Description of the task
Only the total should be returned: the number of lines in the data that hold the string "Math".
((
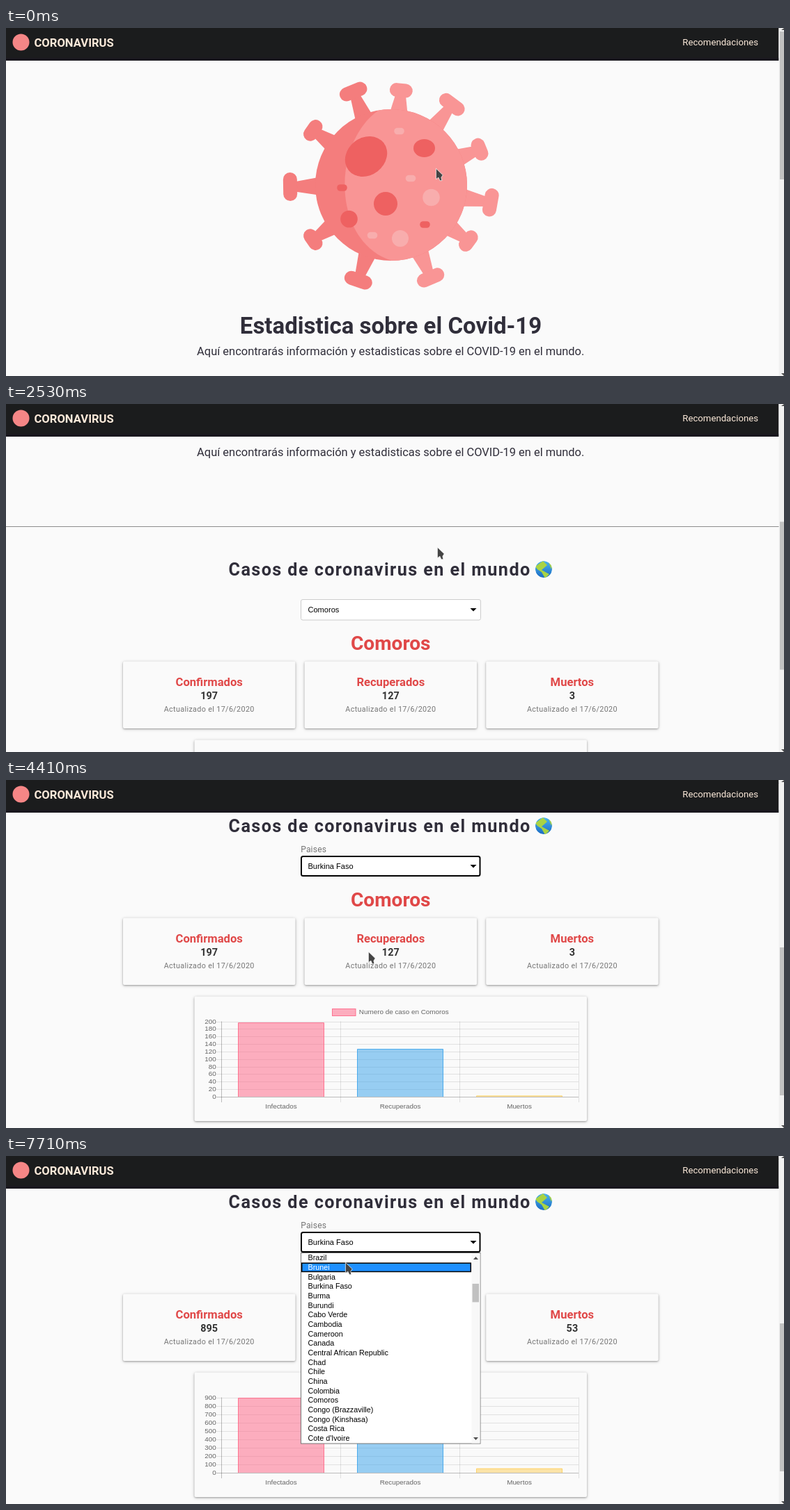
An HTML page for the animation above (8000 ms loop, 1117 px wide and 501 px high).

```html
<!DOCTYPE html>
<html lang="es">
<head>
<meta charset="utf-8">
<title>Estadistica</title>
<style>
html, body { margin: 0; width: 100%; height: 100%; overflow: hidden; background: #fafafa; }
svg { display: block; }
text { font-family: Roboto, sans-serif; fill: #302e3a; }
.mid { text-anchor: middle; }
.end { text-anchor: end; }
.bold { font-weight: 700; }
.title { font-size: 33px; }
.sub { font-size: 16.45px; }
.cases { font-size: 25.2px; letter-spacing: 1.4px; }
.country { font-size: 28.1px; fill: #e04848; }
.head { font-size: 16.6px; fill: #e04848; }
.num { font-size: 14.4px; fill: #333; }
.note { font-size: 10.75px; letter-spacing: .36px; fill: #757575; }
.label { font-size: 12px; letter-spacing: .2px; fill: #757575; }
.brand { font-size: 16.6px; fill: #fbe9d9; }
.nav { font-size: 13.2px; fill: #fbe9d9; }
.field, .item, .axis { font-family: "Liberation Sans", Arial, sans-serif; fill: #000; }
.field { font-size: 11.05px; }
.item { font-size: 10.75px; }
.item.hot { fill: #fff; }
.axis { font-size: 9.9px; fill: #666; }
.card { fill: #fafafa; filter: drop-shadow(0 1px 1px rgba(0,0,0,.25)) drop-shadow(0 1px 2px rgba(0,0,0,.2)); }
</style>
</head>
<body>
<svg width="1117" height="501" viewBox="0 0 1117 501">
  <defs>
    <clipPath id="body"><circle cx="553" cy="226" r="109"/></clipPath>
    <clipPath id="digits"><rect x="160" y="238" width="780" height="20"/></clipPath>
    <clipPath id="rows"><rect x="424" y="139.5" width="257" height="274.5"/></clipPath>
    <clipPath id="disc"><circle cx="772" cy="66" r="12"/></clipPath>
    <linearGradient id="sea" x2="0" y2="1">
      <stop offset="0" stop-color="#4bb4ee"/><stop offset="1" stop-color="#1b6cc4"/>
    </linearGradient>
  </defs>
  <g id="page">
    <g id="virus"></g>
    <text class="mid bold title" x="552.5" y="440">Estadistica sobre el Covid-19</text>
    <text class="mid sub" x="552.2" y="471">Aquí encontrarás información y estadisticas sobre el COVID-19 en el mundo.</text>
    <g transform="translate(0 568)">
      <path d="M0 4.5H1110" stroke="#8c8c8c"/>
      <text class="bold cases" x="319.5" y="75">Casos de coronavirus en el mundo</text>
      <g clip-path="url(#disc)">
        <circle cx="772" cy="66" r="12" fill="url(#sea)"/>
        <path d="M760 62L771 54 777 60 769 67 780 73 774 79 769 70 763 66ZM779 56L784 61 783 66Z" fill="#a9d344"/>
      </g>
      <g id="cards"></g>
      <g id="live"></g>
    </g>
  </g>
  <rect width="1109.5" height="47" fill="#1b1c1d"/>
  <rect y="43" width="1109.5" height="4" fill="#19171e"/>
  <circle cx="21.5" cy="20.5" r="12" fill="#f58686"/>
  <text class="bold brand" x="40.5" y="26.5">CORONAVIRUS</text>
  <text class="nav" x="971.3" y="25">Recomendaciones</text>
  <rect x="1109.5" width="7.5" height="501" fill="#f1f1f1"/>
  <rect id="thumb" x="1111" width="6" height="213" fill="#c1c1c1"/>
  <path d="M1113 497H1117V501ZM1113 3L1117 0V3Z" fill="#505050"/>
  <g id="popup"></g>
  <path id="cursor" d="M0 0V15.5L3.5 13 5.5 17.5H8.5L7.5 13 9.8 9.5Z" fill="#444" stroke="#fff" stroke-width=".7"/>
</svg>
<script>
const TICKS = 136, FPS = 17, ROW = 13.66, TOP = 139.7;
// Ticks at which things happen
const FOCUS = 55, OPEN = 57, LABEL = 62, PICK = 66, UPDATE = 78, REOPEN = 94;

const $ = id => document.getElementById(id);
const text = (cls, x, y, s) => `<text class="${cls}" x="${x}" y="${y}">${s}</text>`;
const clamp = v => Math.max(0, Math.min(1, v));
const easeOut = (n, start, length, power) => 1 - (1 - clamp((n - start) / length)) ** power;

const stats = [
  { head: "Confirmados", label: "Infectados", rgb: "255,99,132", from: 197, to: 895 },
  { head: "Recuperados", label: "Recuperados", rgb: "54,162,235", from: 127, to: 804 },
  { head: "Muertos", label: "Muertos", rgb: "255,206,86", from: 3, to: 53 }];
const cardX = i => 291.7 + i * 260.6;

const countries = ("Armenia,Australia,Austria,Azerbaijan,Bahamas,Bahrain,Bangladesh,Barbados,Belarus,Belgium,Belize,Benin," +
  "Bhutan,Bolivia,Bosnia and Herzegovina,Botswana,Brazil,Brunei,Bulgaria,Burkina Faso,Burma,Burundi,Cabo Verde," +
  "Cambodia,Cameroon,Canada,Central African Republic,Chad,Chile,China,Colombia,Comoros,Congo (Brazzaville)," +
  "Congo (Kinshasa),Costa Rica,Cote d'Ivoire").split(",");

// Rests: [first tick, last tick, values...]; values ease from one rest to the next
const scrollRests = [[0, 15, 0], [22, 29, 131], [31, 42.5, 393], [49, TICKS, 568]];
const listRests = [[0, 107, 0], [111, TICKS, 16]];
const cursorRests = [
  [0, 4, 618, 203], [5, 50, 620, 207], [FOCUS, OPEN, 505, 120], [LABEL, 82, 521, 248], [92, 96, 545, 125],
  [105, 114, 538, 279], [118, 124, 487, 162], [125, 129, 488, 157], [131, TICKS, 488, 154]];

function at(rests, n) {
  const i = rests.findIndex(r => r[1] >= n), b = rests[i];
  if (n >= b[0]) return b.slice(2);
  const a = rests[i - 1], p = (n - a[1]) / (b[0] - a[1]), e = p * p * (3 - 2 * p);
  return a.slice(2).map((v, j) => v + (b[j + 2] - v) * e);
}

function drawVirus() {
  const dark = "#f47d7d", light = "#f99595";
  // Spikes stand at clockwise angles from the top, long and short by turns
  const spikes = [6, 37, 68, 100, 126, 157, 199, 235, 269, 305, 338].map((angle, i) => {
    const right = i < 6, short = right === (i % 2 === 0);
    const r = short ? 137 : 145, half = short ? 6.5 : 10.5, color = right ? light : dark;
    return `<g transform="translate(553 226) rotate(${angle})" fill="${color}">
      <path d="M-6 ${-r}H6L13-103H-13Z"/>
      <path d="M${-half} ${-r}H${half}" stroke="${color}" stroke-width="20" stroke-linecap="round"/></g>`;
  });
  const dot = (x, y, rx, ry) => `<rect x="${x - rx}" y="${y - ry}" width="${2 * rx}" height="${2 * ry}" rx="${rx > 10 ? rx : ry}" ry="${ry}"/>`;
  const disc = (x, y, r) => dot(x, y, r, r), pill = (x, y) => dot(x, y, 7.3, 4.8);
  $("virus").innerHTML = spikes.join("") + `<g clip-path="url(#body)">
    <path d="M440 110H670V340H440Z" fill="${dark}"/>
    <path d="M537 117C465 165 468 312 557 336H670V110Z" fill="${light}"/></g>
    <g fill="#ee6161"><ellipse cx="517" cy="185" rx="32" ry="27" transform="rotate(-38 517 185)"/>
    ${dot(600.5, 173, 15.5, 13)}${disc(545, 253, 17)}${disc(492.5, 275, 12.3)}${pill(482.5, 230)}${pill(601.5, 283)}</g>
    <g fill="#f8adad">${disc(610.5, 244, 12.3)}${disc(566, 303, 12)}${pill(564.5, 148.5)}${pill(581, 216.5)}${pill(526, 298.5)}</g>`;
}

const card = (x, y, w, h) => `<rect class="card" x="${x}" y="${y}" width="${w}" height="${h}" rx="2"/>`;

function drawCards() {
  $("cards").innerHTML = stats.map(({ head }, i) =>
    card(cardX(i) - 123.7, 198.5, 247.5, 96.5) + text("mid bold head", cardX(i), 234, head) +
    text("mid note", cardX(i), 270.5, "Actualizado el 17/6/2020")
  ).join("") + card(270.5, 311.5, 563.5, 179.5);
}

// Rolling counter: each digit turns through whole steps, the last of three a full round more
function counter({ from, to }, cx, n) {
  const e = easeOut(n, UPDATE - 1, 35, 2.5);
  const digits = [...String(e ? to : from)], old = String(from).padStart(digits.length, "0");
  return digits.map((d, i) => {
    const turn = ((d - old[i] + 9) % 10) + 1 + (i === 2 ? 10 : 0);
    const v = +old[i] + turn * e, whole = Math.floor(v), y = 253 - (v - whole) * 21;
    const x = cx + (i - (digits.length - 1) / 2) * 8.3;
    return text("mid bold num", x, y, whole % 10) + text("mid bold num", x, y + 21, (whole + 1) % 10);
  }).join("");
}

function chart(n, name) {
  const updated = n >= UPDATE, max = updated ? 900 : 200, step = updated ? 100 : 20;
  const left = 309.5, width = 171, base = 456, height = 108.5, e = easeOut(n, UPDATE - 1, 15, 4);
  const paint = rgb => `fill="rgba(${rgb},.5)" stroke="rgb(${rgb})" stroke-opacity=".85"`;
  let grid = "", out = "";
  for (let v = 0; v <= max; v += step) {
    const y = base - v / max * height;
    if (v) grid += `M302 ${Math.round(y) + .5}H822`;
    out += text("axis end", 301.7, y + 3, v);
  }
  stats.forEach(({ label, rgb, from, to }, i) => {
    const x = left + (i + .5) * width, y = base + .5 - height * (from / 200 * (1 - e) + to / 900 * e);
    grid += `M${left + (i + 1) * width} 347.5V464`;
    out += `<path d="M${x - 61.5} ${base}V${y}H${x + 61.5}V${base}" ${paint(rgb)}/>` + text("axis mid", x, 473, label);
  });
  return `<path d="${grid}" stroke="#000" stroke-opacity=".1"/>
    <path d="M302 456.5H822M${left} 347.5V464" stroke="#000" stroke-opacity=".25"/>` + out +
    `<rect x="${updated ? 459.5 : 468.5}" y="329.5" width="33.5" height="10" ${paint(stats[0].rgb)}/>` +
    text("axis mid", 571.3, 337, "Numero de caso en " + name);
}

function select(n) {
  const [x, y, w, h, line] = n >= FOCUS ? [424, 110, 256.5, 28, "#000"] : [423.5, 109.5, 258, 29.5, "#ccc"];
  return `<rect x="${x}" y="${y}" width="${w}" height="${h}" rx="2.5" fill="#fff" stroke="${line}" stroke-width="${n >= FOCUS ? 2 : 1}"/>
    <path d="M666.5 122H675.5L671 126.5Z"/>` +
    text("field", 433.5, 128, n < PICK ? "Comoros" : "Burkina Faso") + (n >= LABEL ? text("label", 423.2, 104, "Paises") : "");
}

function popup(n, y) {
  const reopened = n >= REOPEN;
  const alpha = reopened || n < PICK ? clamp((n + 1 - (reopened ? REOPEN : OPEN)) / 2) : 1 - easeOut(n, PICK - 1, 10, 3);
  if (!alpha) return "";
  const first = reopened ? at(listRests, n)[0] : 12;
  const hot = y > TOP ? Math.floor((y - TOP) / ROW + first) : countries.indexOf(reopened ? "Burkina Faso" : "Comoros");
  const rows = countries.map((name, i) => {
    const top = TOP + (i - first) * ROW, on = i === hot;
    return (on ? `<rect x="424.7" y="${Math.ceil(top) + .2}" width="242.6" height="12.3" fill="#1e90ff" stroke="#000" stroke-width="1.5"/>` : "") +
      text(on ? "item hot" : "item", 433.5, Math.round(top + 10.6), name);
  });
  return `<g opacity="${alpha}"><rect x="423.5" y="139.5" width="257.5" height="274.5" fill="#fff" stroke="#767676"/>
    <g clip-path="url(#rows)">${rows.join("")}</g>
    <rect x="668.5" y="140" width="12" height="273.5" fill="#f8f8f8"/>
    <rect x="669.5" y="${162.3 + first * 1.35}" width="9.5" height="26.5" fill="#c1c1c1"/>
    <path d="M671 149L674.5 145 678 149ZM671 405L674.5 409 678 405Z" fill="#505050"/></g>`;
}

function draw(n) {
  const [scroll] = at(scrollRests, n), [x, y] = at(cursorRests, n);
  const name = n >= UPDATE ? "Burkina Faso" : "Comoros";
  $("page").setAttribute("transform", `translate(0 ${-Math.round(scroll)})`);
  $("thumb").setAttribute("y", 5 + scroll * .4155);
  $("cursor").setAttribute("transform", `translate(${x - .6} ${y - .8})`);
  $("live").innerHTML = select(n) + text("mid bold country", 552.2, 182, name) +
    `<g clip-path="url(#digits)">${stats.map((s, i) => counter(s, cardX(i), n)).join("")}</g>` + chart(n, name);
  $("popup").innerHTML = popup(n, y);
}

let last = -1;
function loop() {
  const n = Math.floor((performance.now() % 8000 + 7) / 1000 * FPS) % TICKS;
  if (n !== last) draw(last = n);
  requestAnimationFrame(loop);
}
drawVirus();
drawCards();
loop();
</script>
</body>
</html>
```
))
Final answer
8